>>>>>

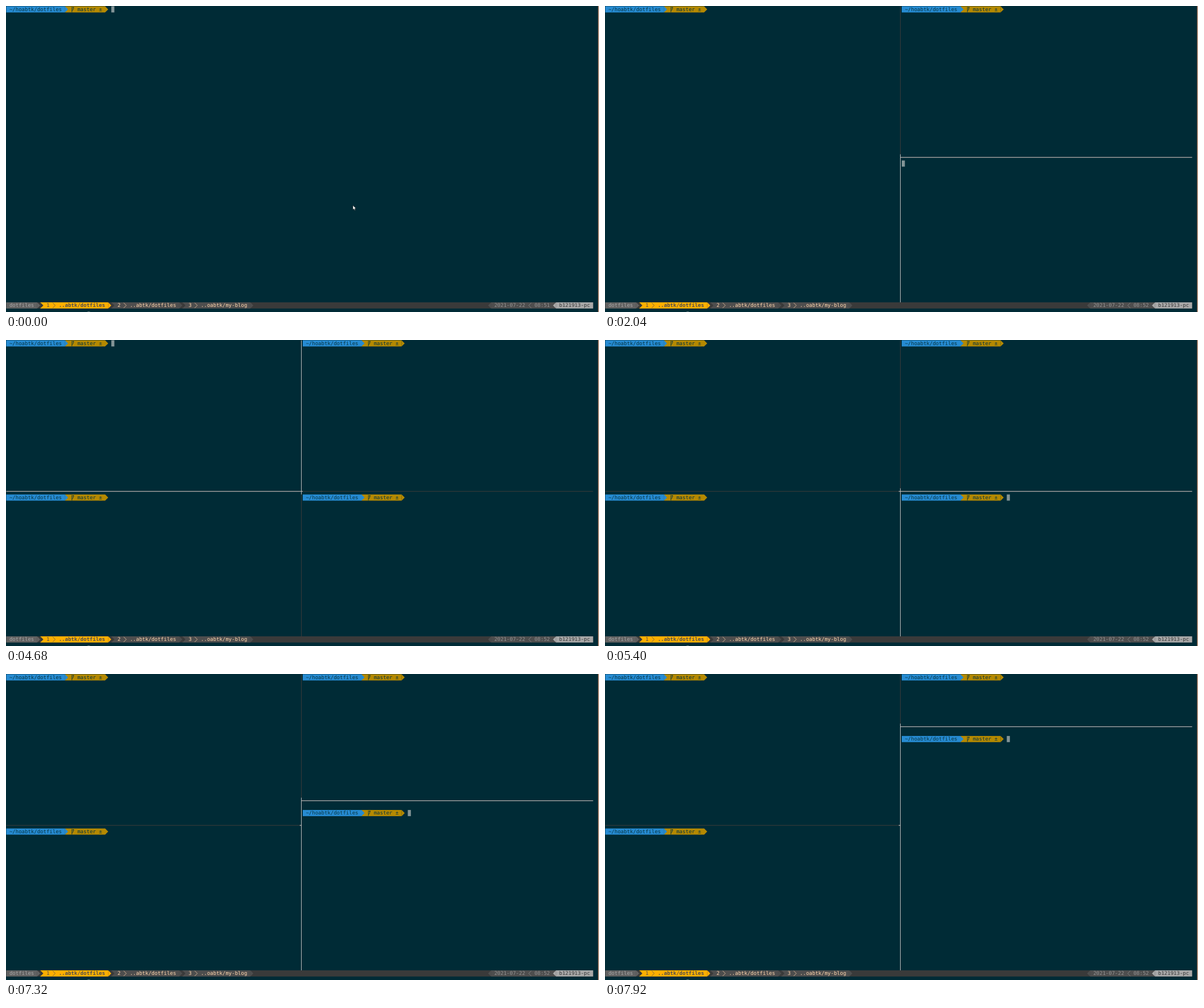
Animation, 1041 px wide and 538 px high, one loop 8000 ms. Source, as an HTML page:

```html
<!DOCTYPE html>
<html lang="en">
<head>
<meta charset="utf-8">
<title>Terminal panes</title>
<style>
  html, body { margin: 0; width: 100%; height: 100%; overflow: hidden; background: #002b36; }
  svg { display: block; width: 1041px; height: 538px; }
  text {
    font: 9px "DejaVu Sans Mono", monospace;
    white-space: pre;
    text-rendering: geometricPrecision;
  }
  .bold { font-weight: bold; }
</style>
</head>
<body>
<svg id="stage" viewBox="0 0 1041 538">
  <defs><clipPath id="near"><rect id="nearBox"/></clipPath></defs>
  <rect width="1041" height="538" fill="#002b36"/>
  <rect x="1039.5" width=".7" height="538" fill="#d9713f"/>
  <rect x="1040.2" width=".8" height="538" fill="#f8d9c8"/>
  <path d="M142.5 538.2q2.7-1.6 5.4 0" fill="none" stroke="#8a9696" stroke-width=".8"/>
  <g id="panes"></g>
  <g id="status"></g>
  <path id="mouse" d="M609 350.6v7.6l1.8-1.6 1.2 2.6 1.3-.6-1.2-2.5h2.3z"
        fill="#fff" stroke="#000" stroke-width=".5"/>
</svg>
<script>
const LOOP = 8000, COLS = 190, ROWS = 48, MID = 95, HALF = 24;
const CW = 1041 / 192, CH = 2 * CW;
const USER = "hoabtk";
const px = col => 0.5 + col * CW;
const py = row => 0.5 + row * CH;
const $ = id => document.getElementById(id);

function add(parent, tag, attrs) {
  const el = document.createElementNS("http://www.w3.org/2000/svg", tag);
  for (const key in attrs) el.setAttribute(key, attrs[key]);
  return parent.appendChild(el);
}

function fill(parent, col, row, cols, color) {
  add(parent, "rect", { x: px(col), y: py(row), width: cols * CW, height: CH, fill: color });
}

function write(parent, col, row, string, color, cls = "") {
  const el = add(parent, "text", { x: px(col), y: py(row) + 8.4, fill: color, class: cls });
  el.textContent = string;
  return el;
}

// Powerline separators: dir 1 points right, -1 points left.
function arrow(parent, col, row, color, dir = 1, thin = false) {
  const x = px(dir > 0 ? col : col + 1), y = py(row);
  const inset = thin ? 0.8 : 0;
  add(parent, "path", {
    d: `M${x} ${y + inset}l${dir * (CW - inset)} ${CH / 2 - inset}l${-dir * (CW - inset)} ${CH / 2 - inset}`,
    fill: thin ? "none" : color,
    stroke: thin ? color : "none",
    "stroke-width": 0.7
  });
}

function prompt(parent, col, row) {
  const ink = "#073642", blue = "#268bd2", gold = "#b58900";
  fill(parent, col + 19, row, 13, gold);
  fill(parent, col, row, 19, blue);
  arrow(parent, col + 19, row, blue);
  arrow(parent, col + 32, row, gold);
  write(parent, col + 1, row, `~/${USER}/dotfiles`, ink);
  write(parent, col + 23, row, "master ±", ink);
  add(parent, "path", {
    d: `M${px(col + 21) + 1.4} ${py(row) + 1}v9.4m0-2.6q2.4-1 2.4-3.4v-3m-1.2 1.6l1.2-1.6 1.2 1.6`,
    fill: "none", stroke: ink, "stroke-width": 0.9
  });
}

function drawStatus() {
  const g = $("status"), row = ROWS;
  const bar = "#3a3a3a", mid = "#4e4e4e", grey = "#626262", pale = "#a8a8a8", dim = "#949494";
  fill(g, 0, row, COLS, bar);

  fill(g, 0, row, 10, grey);
  write(g, 1, row, "dotfiles", pale);
  arrow(g, 10, row, grey);

  const tab = (col, index, name, back, ink, cls) => {
    fill(g, col, row, 22, back);
    arrow(g, col, row, bar);
    write(g, col + 2, row, index, ink);
    arrow(g, col + 4, row, ink, 1, true);
    write(g, col + 6, row, name, ink, cls);
    arrow(g, col + 22, row, back);
  };
  const dots = `..${USER.slice(-4)}/dotfiles`;
  tab(11, "1", dots, "#ffaf00", mid, "bold");
  tab(34, "2", dots, mid, "#ffd7af");
  tab(57, "3", `..${USER.slice(-5)}/my-blog`, mid, "#ffd7af");

  arrow(g, 156, row, mid, -1);
  fill(g, 157, row, 21, mid);
  write(g, 158, row, "2021-07-22", dim);
  arrow(g, 169, row, dim, -1, true);
  const clock = write(g, 171, row, "08:51", dim);
  arrow(g, 177, row, pale, -1);
  fill(g, 178, row, 12, pale);
  write(g, 179, row, "b121913-pc", bar);
  return clock;
}

// Panes open in the order A (left), B (right), C (lower right), D (lower left).
// Each step: time, open panes, active pane, prompts shown, right split row.
const steps = [
  [0, 1, "A", 1], [1200, 2, "B", 1], [1920, 2, "B", 2], [2040, 3, "C", 2],
  [2640, 3, "C", 3], [2760, 3, "A", 3], [3480, 4, "D", 3], [4200, 4, "D", 4],
  [4680, 4, "A", 4], [5040, 4, "B", 4], [5400, 4, "C", 4], [5760, 4, "D", 4],
  [6120, 4, "C", 4], [7320, 4, "C", 4, 20], [7560, 4, "C", 4, 16],
  [7800, 4, "C", 4, 12], [7920, 4, "C", 4, 8]
];

function borders(parent, open, split, color, clip) {
  const g = add(parent, "g", { fill: color });
  if (clip) g.setAttribute("clip-path", "url(#near)");
  const across = (from, to, row) =>
    add(g, "rect", { x: from, y: py(row) + 4.85, width: to - from, height: 1.1 });
  if (open > 1) add(g, "rect", { x: 518, y: py(0), width: 1, height: ROWS * CH });
  if (open > 2) across(518, px(COLS), split);
  if (open > 3) across(px(0), 518.5, HALF);
}

function drawPanes([, open, active, prompts, split = HALF]) {
  const g = $("panes");
  g.replaceChildren();

  const lower = split + (split < HALF ? 2 : 1);
  const origin = { A: [0, 0], B: [MID + 1, 0], C: [MID + 1, lower], D: [0, HALF + 1] };
  const right = active === "B" || active === "C";
  let top = active === "C" ? split : active === "D" ? HALF : 0;
  let end = ROWS;
  if (active === "A" && open > 3) end = HALF + 1;
  if (active === "B" && open > 2) end = split + 1;
  if (open === 2) top = HALF + 1; // with two panes only half of the border lights up

  const box = {
    x: right ? px(MID) : 0, y: py(top),
    width: right ? 530 : px(MID + 1), height: (end - top) * CH
  };
  for (const key in box) $("nearBox").setAttribute(key, box[key]);

  borders(g, open, split, "#3a3a3a", false);
  borders(g, open, split, "#bcbcbc", true);

  [..."ABCD"].slice(0, prompts).forEach(name => prompt(g, ...origin[name]));
  const [col, row] = origin[active];
  const ready = "ABCD".indexOf(active) < prompts;
  fill(g, col + (ready ? 34 : 0), row, 1, "#839496");
}

const clock = drawStatus();
const start = performance.now();
let shown = null;

function tick() {
  const t = (performance.now() - start) % LOOP;
  const step = steps.findLast(s => s[0] <= t);
  if (step !== shown) drawPanes(shown = step);
  const early = t < 720;
  $("mouse").style.visibility = early ? "visible" : "hidden";
  clock.textContent = early ? "08:51" : "08:52";
  requestAnimationFrame(tick);
}
tick();
</script>
</body>
</html>
```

<<<<<

Going through the records, work out how many lines contain the word "USER". Please answer with the number only.

4